[Data records]
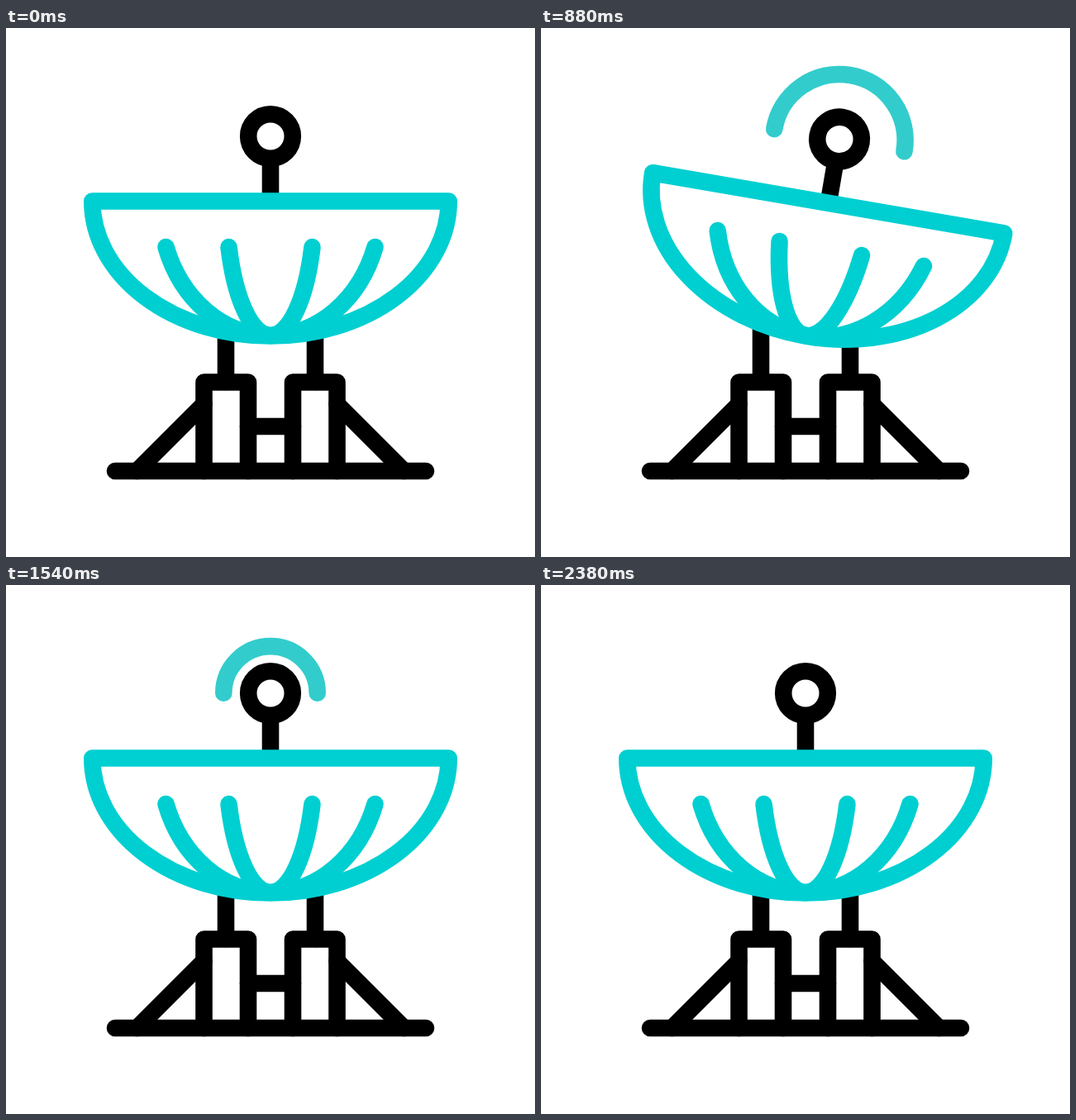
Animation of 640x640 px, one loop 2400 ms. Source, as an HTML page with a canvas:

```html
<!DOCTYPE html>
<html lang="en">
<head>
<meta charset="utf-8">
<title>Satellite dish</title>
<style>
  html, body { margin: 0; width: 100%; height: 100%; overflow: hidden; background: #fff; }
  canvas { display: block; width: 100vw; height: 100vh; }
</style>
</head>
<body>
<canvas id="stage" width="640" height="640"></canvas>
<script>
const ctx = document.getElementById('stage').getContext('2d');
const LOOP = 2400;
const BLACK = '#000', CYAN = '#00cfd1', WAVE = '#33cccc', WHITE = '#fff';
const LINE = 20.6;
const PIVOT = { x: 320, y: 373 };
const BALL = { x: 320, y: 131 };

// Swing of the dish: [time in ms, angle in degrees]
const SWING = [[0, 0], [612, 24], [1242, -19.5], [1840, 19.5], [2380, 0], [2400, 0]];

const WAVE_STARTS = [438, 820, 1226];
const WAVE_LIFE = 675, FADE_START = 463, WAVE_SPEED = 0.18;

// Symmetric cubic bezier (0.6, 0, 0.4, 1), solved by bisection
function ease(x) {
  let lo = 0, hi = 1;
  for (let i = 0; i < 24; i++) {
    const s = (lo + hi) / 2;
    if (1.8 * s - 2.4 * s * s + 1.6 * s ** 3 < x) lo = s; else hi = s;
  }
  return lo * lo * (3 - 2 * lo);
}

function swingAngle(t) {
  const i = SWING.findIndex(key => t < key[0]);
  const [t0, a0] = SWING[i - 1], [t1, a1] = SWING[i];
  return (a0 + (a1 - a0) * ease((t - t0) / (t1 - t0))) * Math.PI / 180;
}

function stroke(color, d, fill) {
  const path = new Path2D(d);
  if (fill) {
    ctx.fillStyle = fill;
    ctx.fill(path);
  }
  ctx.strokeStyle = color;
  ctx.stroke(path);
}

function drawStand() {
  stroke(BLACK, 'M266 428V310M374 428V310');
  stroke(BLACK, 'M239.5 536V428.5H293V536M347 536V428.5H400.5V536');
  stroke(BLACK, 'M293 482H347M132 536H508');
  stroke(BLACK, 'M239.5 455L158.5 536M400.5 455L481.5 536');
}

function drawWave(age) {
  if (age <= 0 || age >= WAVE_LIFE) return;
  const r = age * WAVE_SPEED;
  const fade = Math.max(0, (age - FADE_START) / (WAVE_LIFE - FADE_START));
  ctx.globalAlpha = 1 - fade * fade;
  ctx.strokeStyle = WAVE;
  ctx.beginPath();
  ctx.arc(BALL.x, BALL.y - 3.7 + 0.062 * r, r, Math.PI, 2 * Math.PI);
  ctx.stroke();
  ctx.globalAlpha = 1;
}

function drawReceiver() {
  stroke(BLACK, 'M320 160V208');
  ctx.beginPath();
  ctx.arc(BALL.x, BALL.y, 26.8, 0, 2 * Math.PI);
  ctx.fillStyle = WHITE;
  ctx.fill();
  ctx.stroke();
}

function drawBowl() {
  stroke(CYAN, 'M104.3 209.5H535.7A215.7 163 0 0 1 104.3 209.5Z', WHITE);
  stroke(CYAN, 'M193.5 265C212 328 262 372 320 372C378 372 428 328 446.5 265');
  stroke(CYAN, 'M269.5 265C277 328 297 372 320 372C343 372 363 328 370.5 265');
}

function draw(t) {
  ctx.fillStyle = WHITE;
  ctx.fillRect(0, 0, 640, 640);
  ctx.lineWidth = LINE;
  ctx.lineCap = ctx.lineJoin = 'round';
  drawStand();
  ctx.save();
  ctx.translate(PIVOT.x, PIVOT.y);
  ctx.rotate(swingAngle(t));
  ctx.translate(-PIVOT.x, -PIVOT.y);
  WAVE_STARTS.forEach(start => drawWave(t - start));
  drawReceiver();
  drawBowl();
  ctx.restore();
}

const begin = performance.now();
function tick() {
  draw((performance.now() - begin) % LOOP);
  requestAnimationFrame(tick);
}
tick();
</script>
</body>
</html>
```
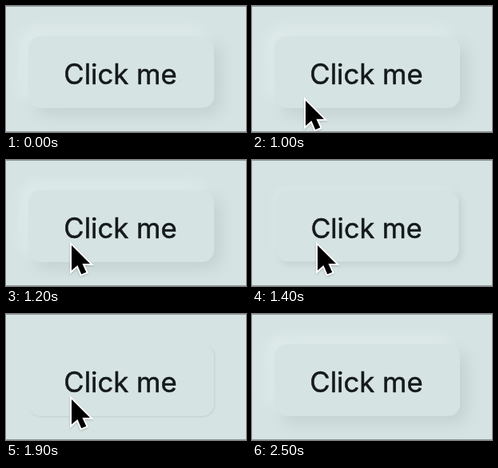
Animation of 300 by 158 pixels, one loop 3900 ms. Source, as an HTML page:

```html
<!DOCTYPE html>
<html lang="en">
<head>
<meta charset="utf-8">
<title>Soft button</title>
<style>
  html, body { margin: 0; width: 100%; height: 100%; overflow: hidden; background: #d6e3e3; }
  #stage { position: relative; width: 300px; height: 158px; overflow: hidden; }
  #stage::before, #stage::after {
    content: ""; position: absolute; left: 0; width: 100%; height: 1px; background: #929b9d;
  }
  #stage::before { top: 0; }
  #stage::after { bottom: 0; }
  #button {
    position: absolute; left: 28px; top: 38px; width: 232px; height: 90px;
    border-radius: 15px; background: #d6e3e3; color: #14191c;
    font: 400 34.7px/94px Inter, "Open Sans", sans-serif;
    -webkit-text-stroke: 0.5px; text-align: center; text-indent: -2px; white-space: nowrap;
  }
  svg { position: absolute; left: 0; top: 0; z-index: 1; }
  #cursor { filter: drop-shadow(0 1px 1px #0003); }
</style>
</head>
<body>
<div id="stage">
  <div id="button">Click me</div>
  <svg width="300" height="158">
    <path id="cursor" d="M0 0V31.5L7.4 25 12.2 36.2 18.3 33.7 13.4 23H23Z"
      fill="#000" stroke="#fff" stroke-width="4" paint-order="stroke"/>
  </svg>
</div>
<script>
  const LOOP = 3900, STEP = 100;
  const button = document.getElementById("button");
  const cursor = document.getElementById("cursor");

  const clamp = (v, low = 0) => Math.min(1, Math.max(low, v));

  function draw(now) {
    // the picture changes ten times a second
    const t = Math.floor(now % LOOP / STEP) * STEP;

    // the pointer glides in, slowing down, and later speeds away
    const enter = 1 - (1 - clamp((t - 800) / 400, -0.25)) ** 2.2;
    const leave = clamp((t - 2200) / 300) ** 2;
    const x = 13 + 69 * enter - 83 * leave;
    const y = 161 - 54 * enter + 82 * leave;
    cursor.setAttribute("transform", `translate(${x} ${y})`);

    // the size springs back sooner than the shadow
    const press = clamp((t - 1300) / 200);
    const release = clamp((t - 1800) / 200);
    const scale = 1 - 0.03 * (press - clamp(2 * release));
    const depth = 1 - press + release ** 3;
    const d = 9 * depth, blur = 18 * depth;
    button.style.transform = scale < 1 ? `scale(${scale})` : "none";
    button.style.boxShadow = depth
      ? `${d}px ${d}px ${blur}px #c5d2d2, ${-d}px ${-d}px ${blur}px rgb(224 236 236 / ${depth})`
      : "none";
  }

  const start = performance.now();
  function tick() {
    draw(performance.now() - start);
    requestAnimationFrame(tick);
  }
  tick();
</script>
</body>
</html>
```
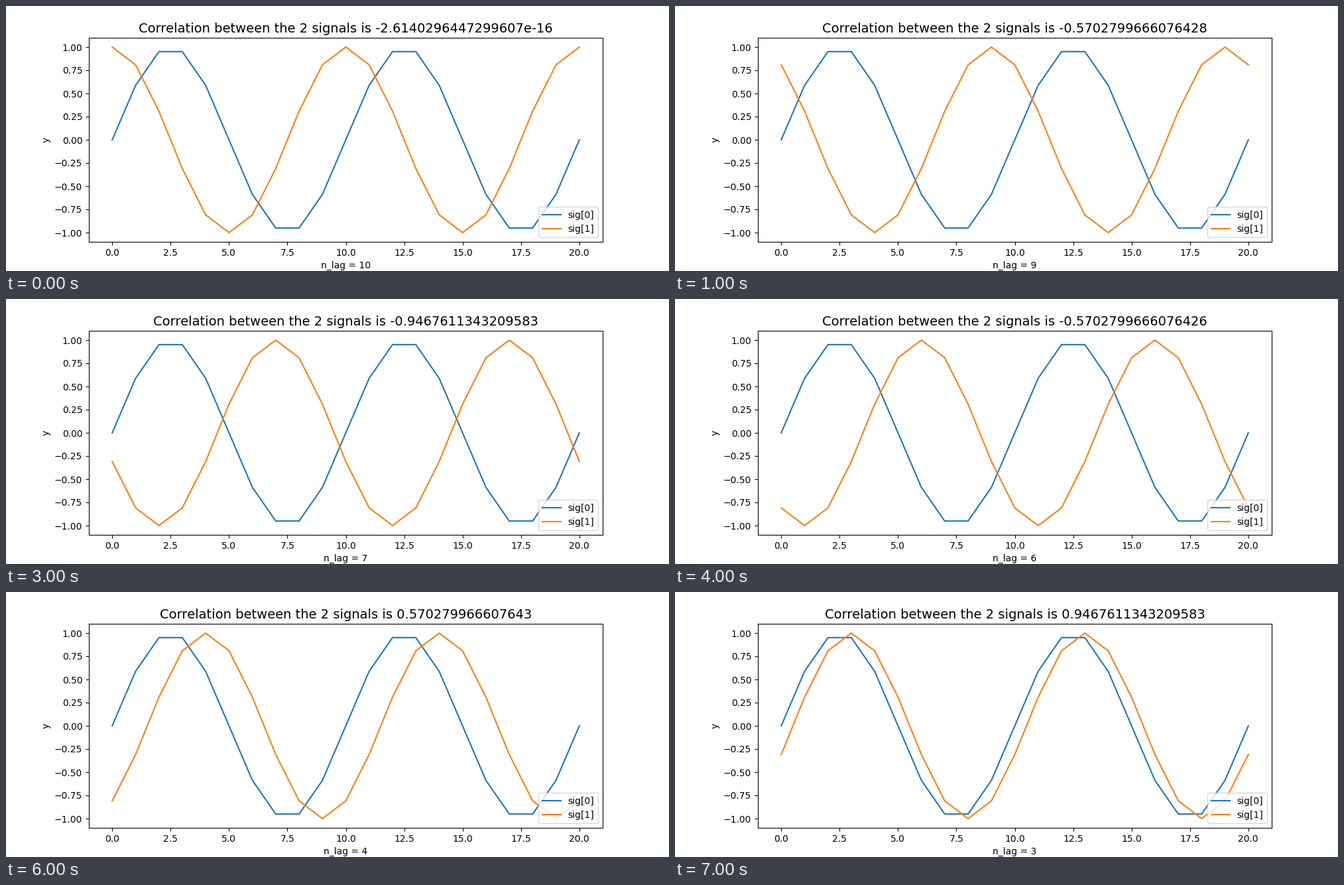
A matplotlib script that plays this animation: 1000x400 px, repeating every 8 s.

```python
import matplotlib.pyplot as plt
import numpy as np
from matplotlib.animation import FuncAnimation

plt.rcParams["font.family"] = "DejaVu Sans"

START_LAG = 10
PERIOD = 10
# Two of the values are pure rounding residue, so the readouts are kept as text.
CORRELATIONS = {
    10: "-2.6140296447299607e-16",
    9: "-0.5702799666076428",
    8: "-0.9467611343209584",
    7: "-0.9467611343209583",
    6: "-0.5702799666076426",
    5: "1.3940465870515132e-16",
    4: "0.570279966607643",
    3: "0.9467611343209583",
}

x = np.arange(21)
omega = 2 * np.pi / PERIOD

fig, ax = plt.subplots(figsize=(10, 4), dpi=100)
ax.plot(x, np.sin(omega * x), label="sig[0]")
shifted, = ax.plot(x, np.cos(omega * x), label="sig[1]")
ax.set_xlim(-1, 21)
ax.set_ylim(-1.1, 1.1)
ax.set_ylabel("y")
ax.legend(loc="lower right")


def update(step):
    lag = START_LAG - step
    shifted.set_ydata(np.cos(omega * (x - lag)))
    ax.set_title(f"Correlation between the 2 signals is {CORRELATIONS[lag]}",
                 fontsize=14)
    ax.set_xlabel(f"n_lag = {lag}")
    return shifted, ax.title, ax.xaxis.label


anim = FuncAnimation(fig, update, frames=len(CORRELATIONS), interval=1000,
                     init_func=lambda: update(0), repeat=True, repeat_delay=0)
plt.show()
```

EXERCISE REQUIREMENTS —
If a line of the entries above holds the word "performance", count it; report only how many such lines there are.

RESPONSE —
4